■ Required work
Go through the data below and return each line where the string "spacingAndGlyphs" occurs.
▼
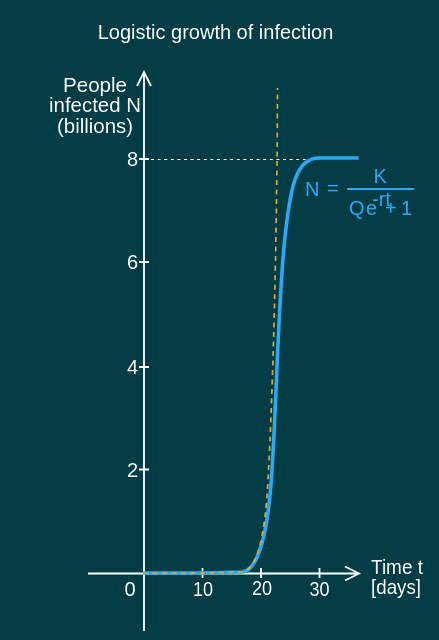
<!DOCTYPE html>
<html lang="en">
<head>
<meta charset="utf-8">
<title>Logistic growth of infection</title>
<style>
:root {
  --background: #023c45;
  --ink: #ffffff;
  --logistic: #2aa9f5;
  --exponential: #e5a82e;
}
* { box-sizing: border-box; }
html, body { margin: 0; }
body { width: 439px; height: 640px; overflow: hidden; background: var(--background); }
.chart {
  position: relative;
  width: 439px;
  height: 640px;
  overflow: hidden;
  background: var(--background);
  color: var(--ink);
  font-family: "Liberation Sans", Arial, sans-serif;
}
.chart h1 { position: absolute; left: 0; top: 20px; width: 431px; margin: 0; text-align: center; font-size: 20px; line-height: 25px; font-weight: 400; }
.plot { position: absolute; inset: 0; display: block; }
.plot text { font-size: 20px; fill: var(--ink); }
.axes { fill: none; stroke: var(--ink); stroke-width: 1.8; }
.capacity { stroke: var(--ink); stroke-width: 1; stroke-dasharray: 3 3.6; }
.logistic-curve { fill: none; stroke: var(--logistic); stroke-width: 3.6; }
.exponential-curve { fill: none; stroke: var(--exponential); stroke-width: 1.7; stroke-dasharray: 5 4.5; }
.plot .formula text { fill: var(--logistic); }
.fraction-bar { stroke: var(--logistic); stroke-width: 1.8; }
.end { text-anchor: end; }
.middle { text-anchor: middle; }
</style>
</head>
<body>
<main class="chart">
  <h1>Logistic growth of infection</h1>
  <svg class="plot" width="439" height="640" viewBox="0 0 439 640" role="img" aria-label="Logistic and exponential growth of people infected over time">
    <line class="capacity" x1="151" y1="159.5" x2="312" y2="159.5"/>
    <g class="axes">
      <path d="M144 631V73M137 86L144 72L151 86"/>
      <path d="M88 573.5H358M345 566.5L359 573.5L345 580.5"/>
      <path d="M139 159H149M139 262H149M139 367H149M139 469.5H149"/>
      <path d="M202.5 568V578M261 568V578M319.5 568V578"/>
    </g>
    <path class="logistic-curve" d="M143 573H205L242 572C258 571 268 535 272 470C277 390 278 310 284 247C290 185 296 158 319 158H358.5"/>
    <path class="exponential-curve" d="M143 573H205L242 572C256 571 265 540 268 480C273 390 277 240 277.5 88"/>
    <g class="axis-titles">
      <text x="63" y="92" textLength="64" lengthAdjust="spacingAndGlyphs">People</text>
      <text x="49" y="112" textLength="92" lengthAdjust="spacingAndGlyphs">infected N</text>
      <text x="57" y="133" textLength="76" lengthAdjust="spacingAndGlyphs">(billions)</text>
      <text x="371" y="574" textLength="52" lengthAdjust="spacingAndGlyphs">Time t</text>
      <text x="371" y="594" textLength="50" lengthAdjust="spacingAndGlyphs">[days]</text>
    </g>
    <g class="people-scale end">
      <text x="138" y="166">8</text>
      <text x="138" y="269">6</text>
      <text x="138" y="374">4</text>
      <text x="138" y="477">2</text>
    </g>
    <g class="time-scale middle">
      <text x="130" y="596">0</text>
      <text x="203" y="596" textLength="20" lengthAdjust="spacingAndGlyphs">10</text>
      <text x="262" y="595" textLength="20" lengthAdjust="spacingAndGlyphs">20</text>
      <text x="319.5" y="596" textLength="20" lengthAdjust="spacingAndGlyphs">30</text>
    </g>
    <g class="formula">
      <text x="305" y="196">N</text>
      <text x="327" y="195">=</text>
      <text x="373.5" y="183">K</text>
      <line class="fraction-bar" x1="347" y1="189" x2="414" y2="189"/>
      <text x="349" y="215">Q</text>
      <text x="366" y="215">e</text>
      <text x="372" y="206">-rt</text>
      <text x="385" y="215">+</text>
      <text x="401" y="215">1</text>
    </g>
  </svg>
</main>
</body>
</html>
▲
■ Task answer
      <text x="63" y="92" textLength="64" lengthAdjust="spacingAndGlyphs">People</text>
      <text x="49" y="112" textLength="92" lengthAdjust="spacingAndGlyphs">infected N</text>
      <text x="57" y="133" textLength="76" lengthAdjust="spacingAndGlyphs">(billions)</text>
      <text x="371" y="574" textLength="52" lengthAdjust="spacingAndGlyphs">Time t</text>
      <text x="371" y="594" textLength="50" lengthAdjust="spacingAndGlyphs">[days]</text>
      <text x="203" y="596" textLength="20" lengthAdjust="spacingAndGlyphs">10</text>
      <text x="262" y="595" textLength="20" lengthAdjust="spacingAndGlyphs">20</text>
      <text x="319.5" y="596" textLength="20" lengthAdjust="spacingAndGlyphs">30</text>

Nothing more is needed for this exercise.